If you want to accomplish big things with your personal finances, you need to understand where you're starting at and where you want to go. Identifying what you want to accomplish is the first step to creating an action plan and succeeding. In other words, setting financial goals is critical if you want to make the most of your money and achieve what you want.
Goals are so instrumental to our success because they give us purpose and direction. They keep us motivated and moving towards where we want to be, and prevent us from getting distracted by other, short-term things that pop up in our daily lives.
But not all goals are created equal, and there's a right and a wrong way to set yours. Use these 4 tips to establish financial goals that you have a better chance of reaching and achieving:
1. Make Your Goals Tangible and Specific
When setting a goal, drill down to identify a specific milestone or accomplishment you want to work for. Don't settle for vague ideas or goals that you can't measure.You need to understand exactly what you want to achieve -- and you need to be able to recognize when you've actually made it happen.
So, instead of saying "I want to save more money," make your financial goal that involves saving money something like, "I want to create a $10,000 cash emergency fund in two years or less."
The first iteration simply had you saving money. But it didn't provide any direction or clarity. The second version, however, was a concrete idea (funding your emergency savings account ) and provided you with specific parameters (funding your emergency savings account with $10k in two years or less). Getting specific and working with tangible goals helps you understand exactly where you're going and what you need to do to get there.
2. Keep Financial Goals Realistic By Breaking Them Down
You may want to aim for the stars with your biggest financial goals, and that's great! But you also need to stay somewhere near the realm of reality; otherwise, you might find yourself discouraged and disengaged if you constantly set goals that are well beyond your ability to achieve.
It's tough to strike a balance between goals that push you to succeed, and goals that leave you feeling defeated because you finished a long way from achieving what you set out to do. Instead of setting a massive goal, like "become a millionaire by age 40," break things down into a series of bite-size goals that you can work on one after the other.
By breaking down huge goals and working toward them bit by bit, you'll create a clear road map to success -- and you'll likely stay motivated and interested in pursuing your dream as you get to celebrate accomplishing several goals at regular intervals.
3. Create Positive Goals
The financial goals you set should be positive and focused on bringing more of the good stuff into your life, rather than negatively-focused on thing that you want to eliminate or remove. Here are some examples of positive goals:
- Fully funding a Roth IRA for the year
- Increasing income by 2% by starting a side hustle
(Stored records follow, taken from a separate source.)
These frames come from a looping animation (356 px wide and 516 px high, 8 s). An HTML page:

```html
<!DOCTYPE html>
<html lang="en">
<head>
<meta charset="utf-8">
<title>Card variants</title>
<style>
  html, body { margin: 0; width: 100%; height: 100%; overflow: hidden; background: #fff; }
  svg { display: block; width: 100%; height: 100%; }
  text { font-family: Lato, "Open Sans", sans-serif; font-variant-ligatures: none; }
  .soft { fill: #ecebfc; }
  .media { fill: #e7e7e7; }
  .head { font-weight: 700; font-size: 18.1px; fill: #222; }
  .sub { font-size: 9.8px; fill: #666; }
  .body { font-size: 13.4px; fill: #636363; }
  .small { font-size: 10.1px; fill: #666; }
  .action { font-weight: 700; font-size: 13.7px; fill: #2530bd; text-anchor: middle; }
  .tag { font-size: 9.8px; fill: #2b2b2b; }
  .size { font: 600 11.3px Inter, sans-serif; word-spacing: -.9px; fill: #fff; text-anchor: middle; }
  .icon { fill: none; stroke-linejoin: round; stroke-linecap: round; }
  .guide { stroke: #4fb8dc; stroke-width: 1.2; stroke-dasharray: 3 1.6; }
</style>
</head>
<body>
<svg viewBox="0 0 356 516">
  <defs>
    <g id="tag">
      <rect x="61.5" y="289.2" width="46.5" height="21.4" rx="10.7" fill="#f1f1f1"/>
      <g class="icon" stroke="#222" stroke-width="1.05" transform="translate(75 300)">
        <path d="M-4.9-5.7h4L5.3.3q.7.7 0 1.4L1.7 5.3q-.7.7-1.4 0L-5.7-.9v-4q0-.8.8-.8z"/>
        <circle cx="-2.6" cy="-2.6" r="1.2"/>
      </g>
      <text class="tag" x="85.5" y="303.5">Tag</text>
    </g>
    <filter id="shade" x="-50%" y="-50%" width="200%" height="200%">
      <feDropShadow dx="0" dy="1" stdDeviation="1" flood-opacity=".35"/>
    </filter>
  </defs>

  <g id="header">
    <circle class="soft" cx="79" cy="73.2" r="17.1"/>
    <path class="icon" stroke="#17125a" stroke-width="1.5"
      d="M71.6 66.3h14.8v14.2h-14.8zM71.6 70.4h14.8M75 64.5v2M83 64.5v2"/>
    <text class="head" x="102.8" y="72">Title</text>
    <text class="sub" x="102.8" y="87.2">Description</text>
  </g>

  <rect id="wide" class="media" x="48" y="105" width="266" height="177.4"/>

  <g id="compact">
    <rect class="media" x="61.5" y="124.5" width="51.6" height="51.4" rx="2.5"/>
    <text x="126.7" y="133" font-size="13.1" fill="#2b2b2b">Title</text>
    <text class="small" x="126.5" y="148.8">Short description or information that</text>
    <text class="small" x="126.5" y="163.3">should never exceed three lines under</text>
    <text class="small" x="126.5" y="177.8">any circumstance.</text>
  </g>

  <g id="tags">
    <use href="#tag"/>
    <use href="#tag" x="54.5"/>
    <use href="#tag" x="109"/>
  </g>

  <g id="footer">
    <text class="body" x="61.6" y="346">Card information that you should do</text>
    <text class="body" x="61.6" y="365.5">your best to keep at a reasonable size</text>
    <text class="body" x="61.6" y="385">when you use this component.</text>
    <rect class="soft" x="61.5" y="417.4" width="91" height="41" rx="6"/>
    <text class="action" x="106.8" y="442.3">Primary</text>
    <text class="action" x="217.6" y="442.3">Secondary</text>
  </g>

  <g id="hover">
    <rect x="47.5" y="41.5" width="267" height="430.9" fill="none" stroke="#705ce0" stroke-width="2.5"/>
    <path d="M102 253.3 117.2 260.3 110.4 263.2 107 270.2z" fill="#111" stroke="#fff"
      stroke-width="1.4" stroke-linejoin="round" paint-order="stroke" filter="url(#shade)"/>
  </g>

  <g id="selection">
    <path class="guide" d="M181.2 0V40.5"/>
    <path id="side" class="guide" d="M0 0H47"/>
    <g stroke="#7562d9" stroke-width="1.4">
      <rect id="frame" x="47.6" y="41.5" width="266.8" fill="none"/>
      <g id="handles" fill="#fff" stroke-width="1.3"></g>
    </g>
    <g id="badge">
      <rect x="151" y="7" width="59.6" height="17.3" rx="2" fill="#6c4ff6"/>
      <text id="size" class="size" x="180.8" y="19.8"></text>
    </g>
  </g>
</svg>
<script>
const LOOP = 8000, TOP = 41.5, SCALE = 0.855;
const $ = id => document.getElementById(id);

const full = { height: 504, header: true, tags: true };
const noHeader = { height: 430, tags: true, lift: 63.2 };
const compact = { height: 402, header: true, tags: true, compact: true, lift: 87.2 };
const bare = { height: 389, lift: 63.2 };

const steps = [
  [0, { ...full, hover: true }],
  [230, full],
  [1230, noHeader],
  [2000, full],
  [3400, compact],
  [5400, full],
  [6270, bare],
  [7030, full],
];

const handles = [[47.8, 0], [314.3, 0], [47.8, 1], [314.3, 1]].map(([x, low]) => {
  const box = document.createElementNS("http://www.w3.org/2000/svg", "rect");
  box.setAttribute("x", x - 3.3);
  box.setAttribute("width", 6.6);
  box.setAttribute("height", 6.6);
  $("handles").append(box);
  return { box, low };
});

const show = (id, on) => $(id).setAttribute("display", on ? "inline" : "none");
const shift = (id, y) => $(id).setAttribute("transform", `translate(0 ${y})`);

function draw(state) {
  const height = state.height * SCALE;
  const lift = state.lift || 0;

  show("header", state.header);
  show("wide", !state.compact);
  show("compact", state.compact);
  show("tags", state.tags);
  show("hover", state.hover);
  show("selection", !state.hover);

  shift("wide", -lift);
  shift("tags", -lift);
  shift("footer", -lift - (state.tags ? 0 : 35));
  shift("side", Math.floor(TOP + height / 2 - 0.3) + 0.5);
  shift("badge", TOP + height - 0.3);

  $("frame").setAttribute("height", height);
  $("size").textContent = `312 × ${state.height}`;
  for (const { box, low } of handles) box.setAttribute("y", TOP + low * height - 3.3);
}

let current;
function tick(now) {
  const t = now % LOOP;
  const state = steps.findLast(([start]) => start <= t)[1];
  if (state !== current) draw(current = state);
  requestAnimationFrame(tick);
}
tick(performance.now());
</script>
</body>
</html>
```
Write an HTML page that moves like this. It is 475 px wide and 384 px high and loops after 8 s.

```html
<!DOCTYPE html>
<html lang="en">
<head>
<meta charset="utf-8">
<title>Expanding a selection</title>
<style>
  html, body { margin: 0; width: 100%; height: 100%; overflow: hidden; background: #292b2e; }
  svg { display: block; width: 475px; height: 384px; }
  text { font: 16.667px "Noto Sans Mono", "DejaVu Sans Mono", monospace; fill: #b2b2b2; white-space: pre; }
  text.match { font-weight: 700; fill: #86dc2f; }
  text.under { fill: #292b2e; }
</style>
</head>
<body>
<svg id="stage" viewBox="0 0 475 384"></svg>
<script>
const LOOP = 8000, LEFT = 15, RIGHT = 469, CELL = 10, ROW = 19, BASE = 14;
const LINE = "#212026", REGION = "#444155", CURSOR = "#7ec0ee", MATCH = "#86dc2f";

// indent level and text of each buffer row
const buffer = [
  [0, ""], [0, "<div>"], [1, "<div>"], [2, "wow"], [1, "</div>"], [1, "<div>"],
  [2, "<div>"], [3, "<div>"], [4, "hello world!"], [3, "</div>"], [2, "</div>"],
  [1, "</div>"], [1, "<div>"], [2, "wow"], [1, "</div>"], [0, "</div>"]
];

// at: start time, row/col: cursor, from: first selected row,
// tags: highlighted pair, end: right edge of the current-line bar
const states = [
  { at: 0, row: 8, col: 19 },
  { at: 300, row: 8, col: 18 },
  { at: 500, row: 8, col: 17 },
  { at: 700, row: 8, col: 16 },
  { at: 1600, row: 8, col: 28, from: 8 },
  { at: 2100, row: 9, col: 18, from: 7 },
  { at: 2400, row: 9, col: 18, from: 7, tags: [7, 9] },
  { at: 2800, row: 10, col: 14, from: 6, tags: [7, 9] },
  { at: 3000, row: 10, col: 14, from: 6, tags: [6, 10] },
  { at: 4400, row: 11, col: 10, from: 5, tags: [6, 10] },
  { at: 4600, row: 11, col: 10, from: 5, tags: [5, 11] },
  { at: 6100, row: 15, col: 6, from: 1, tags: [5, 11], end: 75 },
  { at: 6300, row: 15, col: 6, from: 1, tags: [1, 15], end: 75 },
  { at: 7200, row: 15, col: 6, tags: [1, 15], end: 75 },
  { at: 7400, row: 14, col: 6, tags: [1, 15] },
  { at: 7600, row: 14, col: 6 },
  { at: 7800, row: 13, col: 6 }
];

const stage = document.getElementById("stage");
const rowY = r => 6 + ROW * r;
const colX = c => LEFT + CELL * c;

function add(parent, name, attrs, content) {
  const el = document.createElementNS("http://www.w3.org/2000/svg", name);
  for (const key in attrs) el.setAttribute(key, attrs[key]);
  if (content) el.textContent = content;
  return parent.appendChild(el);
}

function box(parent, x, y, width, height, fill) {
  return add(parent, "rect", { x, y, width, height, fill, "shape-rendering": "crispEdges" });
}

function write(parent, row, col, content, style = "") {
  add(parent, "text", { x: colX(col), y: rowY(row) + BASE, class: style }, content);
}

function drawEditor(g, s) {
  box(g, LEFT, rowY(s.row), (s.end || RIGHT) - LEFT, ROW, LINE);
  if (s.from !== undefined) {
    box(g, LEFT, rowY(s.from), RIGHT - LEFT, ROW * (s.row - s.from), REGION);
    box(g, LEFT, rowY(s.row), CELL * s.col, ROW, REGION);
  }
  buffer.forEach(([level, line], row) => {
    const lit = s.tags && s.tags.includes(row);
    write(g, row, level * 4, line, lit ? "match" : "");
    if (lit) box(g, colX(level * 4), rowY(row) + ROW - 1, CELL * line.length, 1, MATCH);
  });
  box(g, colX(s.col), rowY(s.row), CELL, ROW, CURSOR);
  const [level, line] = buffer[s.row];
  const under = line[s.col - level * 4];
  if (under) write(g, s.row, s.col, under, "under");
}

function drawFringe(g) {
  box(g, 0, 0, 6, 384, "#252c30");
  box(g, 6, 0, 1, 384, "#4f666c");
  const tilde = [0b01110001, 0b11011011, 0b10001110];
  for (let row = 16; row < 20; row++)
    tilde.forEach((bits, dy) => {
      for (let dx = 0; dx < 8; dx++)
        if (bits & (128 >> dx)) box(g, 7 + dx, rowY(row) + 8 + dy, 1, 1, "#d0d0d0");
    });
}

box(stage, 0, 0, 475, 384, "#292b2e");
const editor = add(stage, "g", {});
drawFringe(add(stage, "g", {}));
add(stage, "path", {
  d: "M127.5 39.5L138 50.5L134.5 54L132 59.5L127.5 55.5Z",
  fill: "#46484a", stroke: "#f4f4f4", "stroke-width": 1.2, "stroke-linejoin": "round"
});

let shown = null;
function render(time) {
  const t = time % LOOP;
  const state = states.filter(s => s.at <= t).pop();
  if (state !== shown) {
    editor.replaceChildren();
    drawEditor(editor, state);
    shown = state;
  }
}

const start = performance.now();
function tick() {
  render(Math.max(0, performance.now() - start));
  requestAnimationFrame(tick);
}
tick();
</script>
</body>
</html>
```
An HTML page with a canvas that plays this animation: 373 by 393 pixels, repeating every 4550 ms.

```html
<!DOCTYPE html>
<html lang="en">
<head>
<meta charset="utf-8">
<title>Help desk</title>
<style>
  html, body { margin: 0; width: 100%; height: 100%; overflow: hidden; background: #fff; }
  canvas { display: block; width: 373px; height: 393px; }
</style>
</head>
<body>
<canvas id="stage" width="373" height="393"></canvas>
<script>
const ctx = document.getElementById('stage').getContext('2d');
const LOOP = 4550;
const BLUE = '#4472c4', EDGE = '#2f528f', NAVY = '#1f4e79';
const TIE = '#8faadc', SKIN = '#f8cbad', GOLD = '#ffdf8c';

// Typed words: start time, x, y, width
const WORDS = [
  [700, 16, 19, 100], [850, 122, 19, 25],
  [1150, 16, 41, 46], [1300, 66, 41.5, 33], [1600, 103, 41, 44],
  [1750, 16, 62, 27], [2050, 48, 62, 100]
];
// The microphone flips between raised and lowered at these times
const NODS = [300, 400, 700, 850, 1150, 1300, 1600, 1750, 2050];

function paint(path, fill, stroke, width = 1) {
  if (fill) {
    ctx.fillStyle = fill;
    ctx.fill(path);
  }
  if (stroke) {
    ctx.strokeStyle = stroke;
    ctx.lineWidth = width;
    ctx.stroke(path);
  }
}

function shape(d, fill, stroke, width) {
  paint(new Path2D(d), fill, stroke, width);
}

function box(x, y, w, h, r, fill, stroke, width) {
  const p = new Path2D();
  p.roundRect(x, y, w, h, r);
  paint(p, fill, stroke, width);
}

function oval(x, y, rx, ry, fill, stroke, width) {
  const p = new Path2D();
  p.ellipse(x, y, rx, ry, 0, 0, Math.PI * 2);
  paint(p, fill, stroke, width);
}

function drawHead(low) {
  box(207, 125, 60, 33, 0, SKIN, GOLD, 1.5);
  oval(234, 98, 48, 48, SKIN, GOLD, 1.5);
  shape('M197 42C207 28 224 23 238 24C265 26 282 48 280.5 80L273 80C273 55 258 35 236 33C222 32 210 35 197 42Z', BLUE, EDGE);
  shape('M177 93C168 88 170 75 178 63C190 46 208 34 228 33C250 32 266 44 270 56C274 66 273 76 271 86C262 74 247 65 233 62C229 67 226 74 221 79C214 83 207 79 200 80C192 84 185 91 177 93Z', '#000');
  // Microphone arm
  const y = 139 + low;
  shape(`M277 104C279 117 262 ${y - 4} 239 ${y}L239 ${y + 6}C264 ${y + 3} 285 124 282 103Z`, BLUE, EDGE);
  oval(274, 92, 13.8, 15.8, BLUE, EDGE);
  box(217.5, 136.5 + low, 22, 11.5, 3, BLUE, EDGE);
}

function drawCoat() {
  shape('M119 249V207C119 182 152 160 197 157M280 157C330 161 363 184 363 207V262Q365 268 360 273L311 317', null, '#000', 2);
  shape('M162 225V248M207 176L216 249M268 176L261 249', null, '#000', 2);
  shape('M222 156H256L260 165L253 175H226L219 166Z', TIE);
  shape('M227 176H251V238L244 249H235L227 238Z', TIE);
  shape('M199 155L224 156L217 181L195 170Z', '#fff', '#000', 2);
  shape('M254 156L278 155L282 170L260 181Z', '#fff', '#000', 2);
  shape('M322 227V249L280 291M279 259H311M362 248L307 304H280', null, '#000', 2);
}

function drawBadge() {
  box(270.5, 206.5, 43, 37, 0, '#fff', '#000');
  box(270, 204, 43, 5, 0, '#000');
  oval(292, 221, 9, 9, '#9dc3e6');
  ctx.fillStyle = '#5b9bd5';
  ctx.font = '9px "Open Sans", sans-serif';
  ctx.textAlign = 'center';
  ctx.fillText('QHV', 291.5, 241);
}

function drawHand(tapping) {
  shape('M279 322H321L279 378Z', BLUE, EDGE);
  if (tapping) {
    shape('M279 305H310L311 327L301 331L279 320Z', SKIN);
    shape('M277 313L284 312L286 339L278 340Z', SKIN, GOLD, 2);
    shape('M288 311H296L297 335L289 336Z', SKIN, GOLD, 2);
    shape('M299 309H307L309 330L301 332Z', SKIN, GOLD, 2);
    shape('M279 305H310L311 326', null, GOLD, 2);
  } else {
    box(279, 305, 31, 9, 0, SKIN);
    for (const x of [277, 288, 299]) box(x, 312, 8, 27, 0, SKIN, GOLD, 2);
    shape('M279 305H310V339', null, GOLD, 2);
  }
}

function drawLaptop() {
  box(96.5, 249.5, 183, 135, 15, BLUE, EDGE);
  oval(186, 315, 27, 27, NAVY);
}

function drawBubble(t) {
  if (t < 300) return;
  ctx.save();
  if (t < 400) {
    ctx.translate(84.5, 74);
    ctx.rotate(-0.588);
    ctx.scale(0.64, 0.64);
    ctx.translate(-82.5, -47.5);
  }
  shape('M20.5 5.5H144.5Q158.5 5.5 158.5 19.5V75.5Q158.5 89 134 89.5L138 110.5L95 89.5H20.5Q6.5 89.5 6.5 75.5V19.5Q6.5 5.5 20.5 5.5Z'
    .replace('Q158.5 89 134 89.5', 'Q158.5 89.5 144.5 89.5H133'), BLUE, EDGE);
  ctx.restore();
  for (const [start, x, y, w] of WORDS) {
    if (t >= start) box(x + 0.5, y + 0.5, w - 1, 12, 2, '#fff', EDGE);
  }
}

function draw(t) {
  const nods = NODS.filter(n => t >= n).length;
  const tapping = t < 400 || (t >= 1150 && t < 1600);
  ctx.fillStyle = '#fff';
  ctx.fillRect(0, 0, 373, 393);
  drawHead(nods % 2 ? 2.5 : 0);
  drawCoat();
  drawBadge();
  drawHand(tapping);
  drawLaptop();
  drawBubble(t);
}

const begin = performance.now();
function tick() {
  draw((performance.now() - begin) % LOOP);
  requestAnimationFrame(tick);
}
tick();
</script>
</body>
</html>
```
- Spending more time with family or friends engaging in free activities (like going for a walk or playing games)
Negative goals are ones that have you moving away from something that makes you feel badly instead of making progress towards a positive outcome. For example, avoid making your goal something like, "I will spend less money this month." Replace that with "I will put an extra $200 towards my savings this month."
4. Put the Focus on You
Many goals are set with good intentions -- and yet the people who created the goal still fall short of achieving it. Why? It's more likely that you'll fail to achieve a goal if you're working towards it for anyone other than yourself.
Your financial goals need to reflect who you are, what you value, and what you think is important. If you're not working towards accomplishing a goal because you want it, or because it makes you feel good, or because it puts you in a better situation, it's going to be really difficult to find success. These are your goals. They need to be all about you!
When you set goals for yourself, and not for anyone else, you can be self-motivated. No one will care about your success as much as you do -- so don't let anyone else dictate the kinds of financial goals you find important.
What financial goals are you currently working toward? How do you set new goals?